Stored data entries
#####
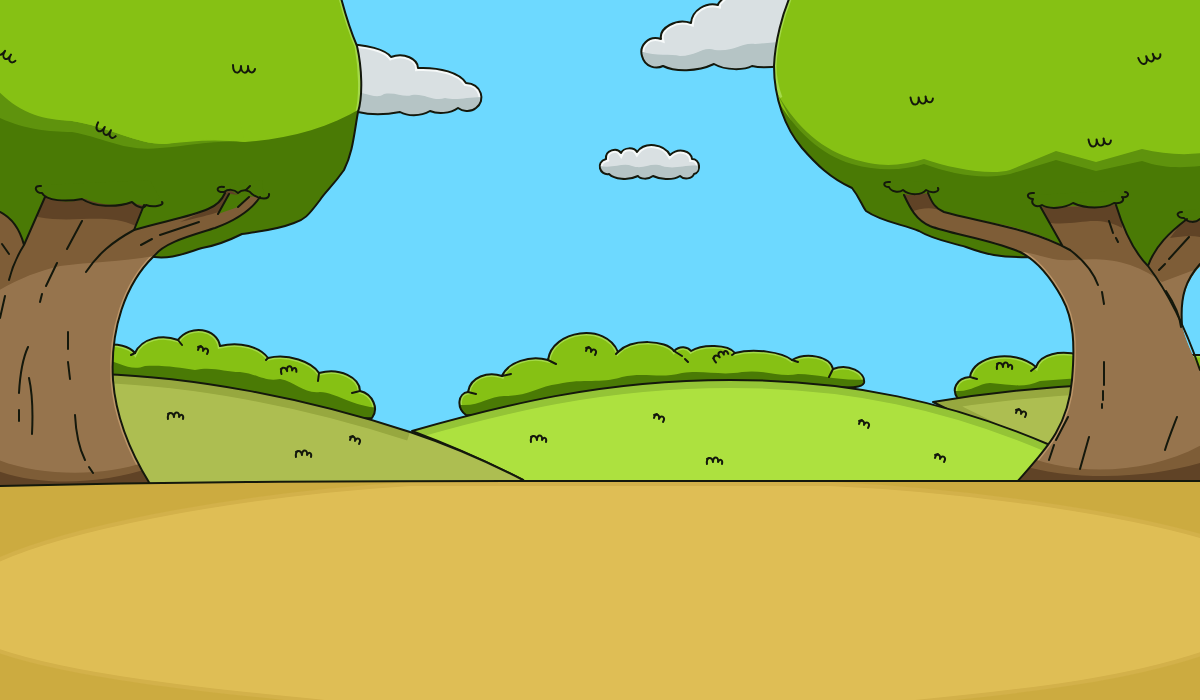
<!DOCTYPE html>
<html lang="en">
<head>
<meta charset="utf-8">
<title>Park clearing</title>
<style>
:root{
  --sky:#6dd9ff; --ink:#14180c;
  --cloud:#d9e0e2; --cloud-shade:#b5c4c5; --cloud-rim:#f6f9f9;
  --leaf:#86c114; --leaf-mid:#5f930d; --leaf-dark:#4a7a05; --leaf-rim:#a5da4a;
  --bark:#96744d; --bark-mid:#7e5d37; --bark-dark:#604326; --bark-rim:#bd9669;
  --hill:#ade13f; --hill-shade:#94c436; --olive:#adbe51; --olive-shade:#97a83f;
  --sand:#dfbe55; --sand-edge:#d3b14a; --sand-shade:#ccab40;
}
html,body{margin:0;width:1200px;height:700px;overflow:hidden;background:var(--sky)}
svg{display:block}
.ink{fill:none;stroke:var(--ink);stroke-width:2;stroke-linecap:round;stroke-linejoin:round}
.cloud{fill:var(--cloud)} .cloud-shade{fill:var(--cloud-shade)}
.cloud-rim{fill:none;stroke:var(--cloud-rim);stroke-width:6}
.leaf{fill:var(--leaf)} .leaf-mid{fill:var(--leaf-mid)} .leaf-dark{fill:var(--leaf-dark)}
.leaf-rim{fill:none;stroke:var(--leaf-rim);stroke-width:5}
.bark{fill:var(--bark)} .bark-mid{fill:var(--bark-mid)} .bark-dark{fill:var(--bark-dark)}
.bark-rim{fill:none;stroke:var(--bark-rim);stroke-width:5}
.hill{fill:var(--hill)} .hill-shade{fill:none;stroke:var(--hill-shade);stroke-width:16}
.olive{fill:var(--olive)} .olive-shade{fill:none;stroke:var(--olive-shade);stroke-width:18}
.sand{fill:var(--sand);stroke:var(--sand-edge);stroke-width:4} .sand-shade{fill:var(--sand-shade)}
</style>
</head>
<body>
<svg width="1200" height="700" viewBox="0 0 1200 700" role="img" aria-label="Cartoon park clearing with two large trees, bushes and hills">
  <defs>
    <path id="cloud-left-shape" d="M340 44C368 44 386 50 391 57C404 52 418 59 418 68C440 67 460 73 466 83C482 84 486 101 476 108C470 113 462 111 458 108C450 114 437 114 430 111C420 117 407 116 400 112C385 115 370 115 358 112L330 110Z"/>
    <path id="cloud-right-shape" d="M800 -8H730C722 0 718 2 718 5C706 2 692 10 691 23C676 18 659 28 661 39C648 35 639 46 642 56C645 68 657 69 663 66C675 72 697 72 714 64C726 71 745 70 752 66C764 69 780 67 800 62Z"/>
    <path id="cloud-small-shape" d="M606 159C605 150 617 147 621 153C624 147 634 147 637 152C645 141 664 144 670 155C679 147 691 151 692 159C700 159 702 172 694 174C692 179 684 180 680 176C672 181 659 179 653 176C648 180 640 179 638 176C628 181 614 179 609 174C600 176 595 162 606 159Z"/>
    <path id="bush-left-shape" d="M100 346C118 342 130 347 135 353C142 338 162 334 178 340C190 324 217 328 220 346C240 341 260 347 268 358C288 353 312 362 319 373C340 367 360 378 360 391C373 394 379 409 372 418L300 420L100 400Z"/>
    <path id="bush-mid-shape" d="M466 415C456 408 458 393 468 392C470 377 488 371 502 376C508 362 530 355 548 360C552 330 606 322 618 352C632 338 666 340 674 351C680 345 688 347 691 351C702 344 728 344 735 353C754 348 782 352 792 360C806 352 830 356 833 369C848 363 866 372 864 383C862 388 850 388 835 387L660 420Z"/>
    <path id="bush-right-shape" d="M958 399C951 390 956 378 970 377C973 356 1013 348 1036 367C1040 354 1060 350 1080 355H1210V400L1000 410Z"/>
    <path id="hill-left-shape" d="M100 374C190 377 300 396 410 432C452 446 490 463 523 480V490H100Z"/>
    <path id="hill-mid-shape" d="M412 431C500 406 600 380 730 380C850 380 950 402 1050 445V490H540L523 480C490 463 452 446 412 431Z"/>
    <path id="hill-right-shape" d="M933 402C980 394 1030 388 1090 385V460H1050Z"/>
    <path id="crown-left-shape" d="M-10 -10H339C345 14 351 32 357 46C362 68 363 96 358 112C354 134 353 152 344 170C332 187 325 192 320 200C308 216 304 220 294 223C276 230 256 232 242 234C226 242 214 246 202 248C188 252 170 261 148 256L-10 270Z"/>
    <path id="crown-right-shape" d="M792 -8C782 14 775 42 774 66C774 98 785 128 802 148C816 164 830 178 852 188C860 198 862 206 866 211C882 222 902 224 919 231C934 240 950 242 966 247C985 254 1000 258 1030 257L1100 265H1148L1210 220V-10Z"/>
    <path id="trunk-left-shape" d="M-10 490V212H0C12 218 20 230 24 245L45 195C75 198 110 202 144 203L134 230C160 222 190 217 208 209C218 205 222 200 225 192L246 188L260 195C250 212 234 221 215 228C190 236 165 242 154 256C125 284 110 330 113 380C116 420 132 455 150 484V490Z"/>
    <path id="trunk-right-shape" d="M1015 484C1045 450 1068 428 1072 380C1075 345 1074 320 1062 298C1050 276 1036 260 1020 252C990 239 950 234 930 226C916 220 910 208 904 194L928 192C932 203 935 208 944 212C980 222 1020 224 1062 245L1040 206C1068 206 1092 208 1116 204C1123 228 1132 250 1148 266C1155 246 1170 232 1187 219H1210V258C1190 272 1180 295 1182 325C1186 342 1194 358 1210 390V490H1015Z"/>
    <clipPath id="cloud-left-clip"><use href="#cloud-left-shape"/></clipPath>
    <clipPath id="cloud-right-clip"><use href="#cloud-right-shape"/></clipPath>
    <clipPath id="cloud-small-clip"><use href="#cloud-small-shape"/></clipPath>
    <clipPath id="bush-left-clip"><use href="#bush-left-shape"/></clipPath>
    <clipPath id="bush-mid-clip"><use href="#bush-mid-shape"/></clipPath>
    <clipPath id="bush-right-clip"><use href="#bush-right-shape"/></clipPath>
    <clipPath id="hill-left-clip"><use href="#hill-left-shape"/></clipPath>
    <clipPath id="hill-mid-clip"><use href="#hill-mid-shape"/></clipPath>
    <clipPath id="hill-right-clip"><use href="#hill-right-shape"/></clipPath>
    <clipPath id="crown-left-clip"><use href="#crown-left-shape"/></clipPath>
    <clipPath id="crown-right-clip"><use href="#crown-right-shape"/></clipPath>
    <clipPath id="trunk-left-clip"><use href="#trunk-left-shape"/></clipPath>
    <clipPath id="trunk-right-clip"><use href="#trunk-right-shape"/></clipPath>
    <path id="grass-tuft" d="M-7 3C-8 -4 -2 -5 -1 1C-1 -5 5 -5 4 1C6 -3 9 -1 8 3M-7 -2L-5 -3"/>
    <path id="leaf-tuft" d="M-11 -4C-11 6 -3 6 -3 -3C-3 6 5 6 4 -3C4 5 10 5 11 0"/>
    <path id="bush-tuft" d="M-5 0C-4 -5 1 -4 0 1C2 -4 7 -1 4 4M-5 -3L-2 -4"/>
  </defs>

  <rect width="1200" height="700" fill="var(--sky)"/>

  <g id="clouds">
    <g clip-path="url(#cloud-left-clip)">
      <use href="#cloud-left-shape" class="cloud"/>
      <use href="#cloud-left-shape" class="cloud-rim"/>
      <path class="cloud-shade" d="M340 88C365 92 376 100 384 94C396 92 404 98 412 95C424 93 434 102 445 98C460 101 468 96 490 97V120H330Z"/>
    </g>
    <use href="#cloud-left-shape" class="ink"/>
    <g clip-path="url(#cloud-right-clip)">
      <use href="#cloud-right-shape" class="cloud"/>
      <use href="#cloud-right-shape" class="cloud-rim"/>
      <path class="cloud-shade" d="M638 50C655 57 670 53 680 56C698 56 702 46 715 50C735 52 742 42 755 44L800 40V75H638Z"/>
    </g>
    <use href="#cloud-right-shape" class="ink"/>
    <g clip-path="url(#cloud-small-clip)">
      <use href="#cloud-small-shape" class="cloud"/>
      <use href="#cloud-small-shape" class="cloud-rim"/>
      <path class="cloud-shade" d="M596 165C612 170 622 162 632 166C644 170 650 162 662 166C676 170 684 164 704 166V184H596Z"/>
    </g>
    <use href="#cloud-small-shape" class="ink"/>
  </g>

  <g id="bushes">
    <g clip-path="url(#bush-left-clip)">
      <use href="#bush-left-shape" class="leaf"/>
      <use href="#bush-left-shape" class="leaf-rim"/>
      <path class="leaf-dark" d="M100 358C120 362 130 372 145 366C165 365 180 368 195 370C212 366 225 372 240 372C258 374 264 382 280 379C296 382 304 394 320 392C338 393 350 406 380 408V425H100Z"/>
    </g>
    <use href="#bush-left-shape" class="ink"/>
    <path class="ink" d="M178 340L182 345M268 358L266 360M319 373L318 381M360 391L352 393M135 353L131 355"/>
    <g clip-path="url(#bush-mid-clip)">
      <use href="#bush-mid-shape" class="leaf"/>
      <use href="#bush-mid-shape" class="leaf-rim"/>
      <path class="leaf-dark" d="M455 404C478 409 488 395 506 396C528 396 540 386 558 384C585 378 600 384 622 377C645 372 660 379 682 373C705 370 720 376 742 372C765 369 780 378 798 374C820 374 840 382 870 379V425H455Z"/>
    </g>
    <use href="#bush-mid-shape" class="ink"/>
    <path class="ink" d="M468 392L476 394M502 376L511 374M548 360L556 364M618 352L616 354M674 351L682 356M685 359L688 362M735 353L732 355M833 369L829 377M792 360L798 362"/>
    <g clip-path="url(#bush-right-clip)">
      <use href="#bush-right-shape" class="leaf"/>
      <use href="#bush-right-shape" class="leaf-rim"/>
      <path class="leaf-dark" d="M950 390C970 394 976 384 990 383C1012 385 1025 388 1040 381L1080 378H1210V410H950Z"/>
    </g>
    <use href="#bush-right-shape" class="ink"/>
    <path class="ink" d="M970 377L977 379M1036 367L1031 371"/>
    <g class="ink">
      <use href="#bush-tuft" x="203" y="350"/><use href="#grass-tuft" x="288" y="370" transform="rotate(-8 288 370)"/>
      <use href="#bush-tuft" x="591" y="351"/><use href="#grass-tuft" x="720" y="356" transform="rotate(-35 720 356)"/>
      <use href="#grass-tuft" x="1004" y="366"/>
    </g>
  </g>

  <g id="hills">
    <g clip-path="url(#hill-right-clip)"><use href="#hill-right-shape" class="olive"/><use href="#hill-right-shape" class="olive-shade"/></g>
    <use href="#hill-right-shape" class="ink"/>
    <g clip-path="url(#hill-mid-clip)"><use href="#hill-mid-shape" class="hill"/><path class="hill-shade" d="M412 431C500 406 600 380 730 380C850 380 950 402 1050 445"/></g>
    <use href="#hill-mid-shape" class="ink"/>
    <g clip-path="url(#hill-left-clip)"><use href="#hill-left-shape" class="olive"/><path class="olive-shade" d="M100 374C190 377 300 396 410 432"/></g>
    <use href="#hill-left-shape" class="ink"/>
    <g class="ink">
      <use href="#grass-tuft" x="175" y="416"/><use href="#grass-tuft" x="303" y="454"/><use href="#bush-tuft" x="355" y="440"/>
      <use href="#grass-tuft" x="538" y="439"/><use href="#bush-tuft" x="659" y="418"/><use href="#grass-tuft" x="714" y="461"/>
      <use href="#bush-tuft" x="864" y="424"/><use href="#bush-tuft" x="940" y="458"/><use href="#bush-tuft" x="1021" y="413"/>
    </g>
  </g>

  <g id="tree-left">
    <g clip-path="url(#crown-left-clip)">
      <use href="#crown-left-shape" class="leaf"/>
      <path class="leaf-rim" d="M339 -10C345 14 351 32 357 46C361 68 362 96 358 112"/>
      <path class="leaf-mid" d="M-10 82C15 112 40 120 72 121C110 127 135 144 165 144C190 142 215 138 245 143L150 160L-10 150Z"/>
      <path class="leaf-dark" d="M-10 113C22 130 45 131 72 132C105 138 125 152 160 148C190 146 215 140 245 142C290 139 330 128 365 106V290H-10Z"/>
      <path class="leaf" d="M72 121C110 127 135 144 165 144C190 140 215 138 245 142L240 120H80Z"/>
    </g>
    <use href="#crown-left-shape" class="ink"/>
    <g clip-path="url(#trunk-left-clip)">
      <use href="#trunk-left-shape" class="bark"/>
      <path class="bark-rim" d="M154 256C125 284 110 330 113 380C116 420 132 455 150 484"/>
      <path class="bark-mid" d="M-10 190H290V230C230 238 180 242 154 256C120 262 90 262 60 266C35 272 15 280 -10 296Z"/>
      <path class="bark-dark" d="M30 190H150L136 226C105 212 75 224 38 217ZM195 180H280L235 206C215 214 205 216 180 222L215 206Z"/>
      <path class="bark-mid" d="M-10 456C30 476 100 478 145 462L155 492H-10Z"/>
      <path class="bark-dark" d="M-10 468C40 488 100 484 150 468V492H-10Z"/>
    </g>
    <path class="leaf-dark" d="M40 185L48 198C58 202 76 203 84 198C100 206 120 206 132 203L146 206L160 198L150 180ZM222 185L240 196L264 197L262 180Z"/>
    <path class="leaf-dark" d="M218 214L230 194L249 196L238 207Z"/>
    <path class="ink" d="M0 212C12 218 20 230 24 245L45 197M24 245C17 256 12 268 9 280M144 205L134 230C160 222 190 217 208 209C218 205 222 200 225 193M260 197C250 212 234 221 215 228C190 236 165 242 154 256C125 284 110 330 113 380C116 420 132 455 150 484M218 214L229 194M249 197L238 207"/>
    <path class="ink" d="M41 186C33 185 35 193 42 193C46 201 66 202 82 199C94 207 116 208 132 202C138 208 144 209 146 205C154 208 165 205 162 202M224 187C216 185 215 193 224 192C228 189 234 189 238 193C244 188 250 191 252 194C260 200 270 200 269 194M246 190L250 186"/>
    <path class="ink" d="M134 230C112 242 98 254 86 272M82 221L67 249M57 263L46 286M42 294L40 302M2 244L9 254M199 222L160 235M152 239L141 245M5 296L0 318M28 347C22 360 20 375 19 393M19 410V421M68 332V349M68 362L70 379M29 378C33 396 33 414 32 434M75 415C76 435 80 450 85 460M89 467L93 473"/>
    <g class="ink">
      <use href="#leaf-tuft" x="244" y="69"/><use href="#leaf-tuft" x="106" y="131" transform="rotate(28 106 131)"/><use href="#leaf-tuft" x="6" y="55" transform="rotate(32 6 55)"/>
    </g>
  </g>

  <g id="tree-right">
    <g clip-path="url(#crown-right-clip)">
      <use href="#crown-right-shape" class="leaf"/>
      <path class="leaf-rim" d="M792 -8C782 14 775 42 774 66C774 80 777 90 780 98"/>
      <path class="leaf-mid" d="M770 80C790 120 815 146 850 158C880 168 900 166 924 159C950 168 990 176 1010 170L1056 151L1096 162L1142 149C1165 154 1185 156 1210 152V195H830Z"/>
      <path class="leaf-dark" d="M770 86C792 130 820 154 852 164C880 172 905 170 924 164C950 174 985 180 1010 174L1056 160L1096 171L1142 161C1165 169 1185 168 1210 165V290H770Z"/>
    </g>
    <use href="#crown-right-shape" class="ink"/>
    <g clip-path="url(#trunk-right-clip)">
      <use href="#trunk-right-shape" class="bark"/>
      <path class="bark-rim" d="M1015 484C1045 450 1068 428 1072 380C1075 345 1074 320 1062 298C1050 276 1036 260 1020 252"/>
      <path class="bark-mid" d="M890 180H1210V264L1162 282C1130 258 1100 258 1074 260C1050 262 1035 252 1020 252C980 239 930 232 910 212Z"/>
      <path class="bark-dark" d="M895 185H935L945 212C932 206 922 208 910 212ZM1030 200H1125L1122 228C1095 214 1080 226 1050 223ZM1170 238L1187 215H1210V240C1195 234 1185 236 1170 238Z"/>
      <path class="bark-mid" d="M1010 448C1060 478 1150 478 1210 440V492H1010Z"/>
      <path class="bark-dark" d="M1010 462C1070 482 1150 480 1210 460V492H1010Z"/>
    </g>
    <path class="leaf-dark" d="M892 180L894 190L908 195L930 193L934 182ZM1034 195L1040 206C1050 209 1062 206 1074 203C1088 208 1104 208 1116 204L1122 190ZM1180 210L1188 220L1210 222V208Z"/>
    <path class="ink" d="M904 195C910 208 916 220 930 226C950 234 990 239 1020 252C1036 260 1050 276 1062 298C1074 320 1075 345 1072 380C1068 428 1045 450 1016 483M928 193C932 203 935 208 944 212C980 222 1030 228 1070 250M1062 245L1040 206M1116 205C1123 228 1132 250 1148 266C1170 295 1188 335 1200 370M1148 266C1155 246 1170 232 1187 219M1200 264C1186 280 1180 295 1182 325"/>
    <path class="ink" d="M890 182C882 181 883 187 889 187C891 192 899 193 903 190C910 196 922 195 926 190C932 194 940 192 938 188M1034 193C1025 192 1027 199 1033 199C1030 205 1037 208 1042 205C1050 210 1065 208 1073 203C1086 209 1104 209 1114 203C1124 204 1124 199 1122 197C1130 198 1129 192 1125 192M1182 212C1175 212 1177 218 1184 218C1188 223 1196 223 1200 219"/>
    <path class="ink" d="M1070 250C1086 262 1094 274 1098 285M1102 292L1104 304M1109 221L1113 233M1116 238L1118 242M1189 237L1169 259M1165 264L1159 270M1166 291C1176 306 1180 318 1181 327M1104 362V385M1103 391V400M1102 404V408M1068 417L1056 440M1054 445L1049 460M1089 437L1080 469M1177 417C1172 430 1168 440 1165 450"/>
    <g class="ink">
      <use href="#leaf-tuft" x="922" y="100" transform="rotate(-8 922 100)"/><use href="#leaf-tuft" x="1150" y="58" transform="rotate(-20 1150 58)"/><use href="#leaf-tuft" x="1100" y="142" transform="rotate(-8 1100 142)"/>
    </g>
  </g>

  <g id="ground">
    <path class="sand-shade" d="M0 486C160 482 300 481 600 481H1200V700H0Z"/>
    <path class="sand" d="M-4 561C60 532 210 497 410 484H830C960 490 1110 510 1204 537V653C1130 678 1040 690 915 702H325C200 690 70 676 -4 650Z"/>
    <path class="ink" d="M0 486C160 482 300 481 600 481H1200"/>
  </g>
</svg>
</body>
</html>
#####
TASK GOAL: Show a copy of each line from the records above in which the string "width" occurs.

WRITTEN ANSWER:
html,body{margin:0;width:1200px;height:700px;overflow:hidden;background:var(--sky)}
.ink{fill:none;stroke:var(--ink);stroke-width:2;stroke-linecap:round;stroke-linejoin:round}
.cloud-rim{fill:none;stroke:var(--cloud-rim);stroke-width:6}
.leaf-rim{fill:none;stroke:var(--leaf-rim);stroke-width:5}
.bark-rim{fill:none;stroke:var(--bark-rim);stroke-width:5}
.hill{fill:var(--hill)} .hill-shade{fill:none;stroke:var(--hill-shade);stroke-width:16}
.olive{fill:var(--olive)} .olive-shade{fill:none;stroke:var(--olive-shade);stroke-width:18}
.sand{fill:var(--sand);stroke:var(--sand-edge);stroke-width:4} .sand-shade{fill:var(--sand-shade)}
<svg width="1200" height="700" viewBox="0 0 1200 700" role="img" aria-label="Cartoon park clearing with two large trees, bushes and hills">
  <rect width="1200" height="700" fill="var(--sky)"/>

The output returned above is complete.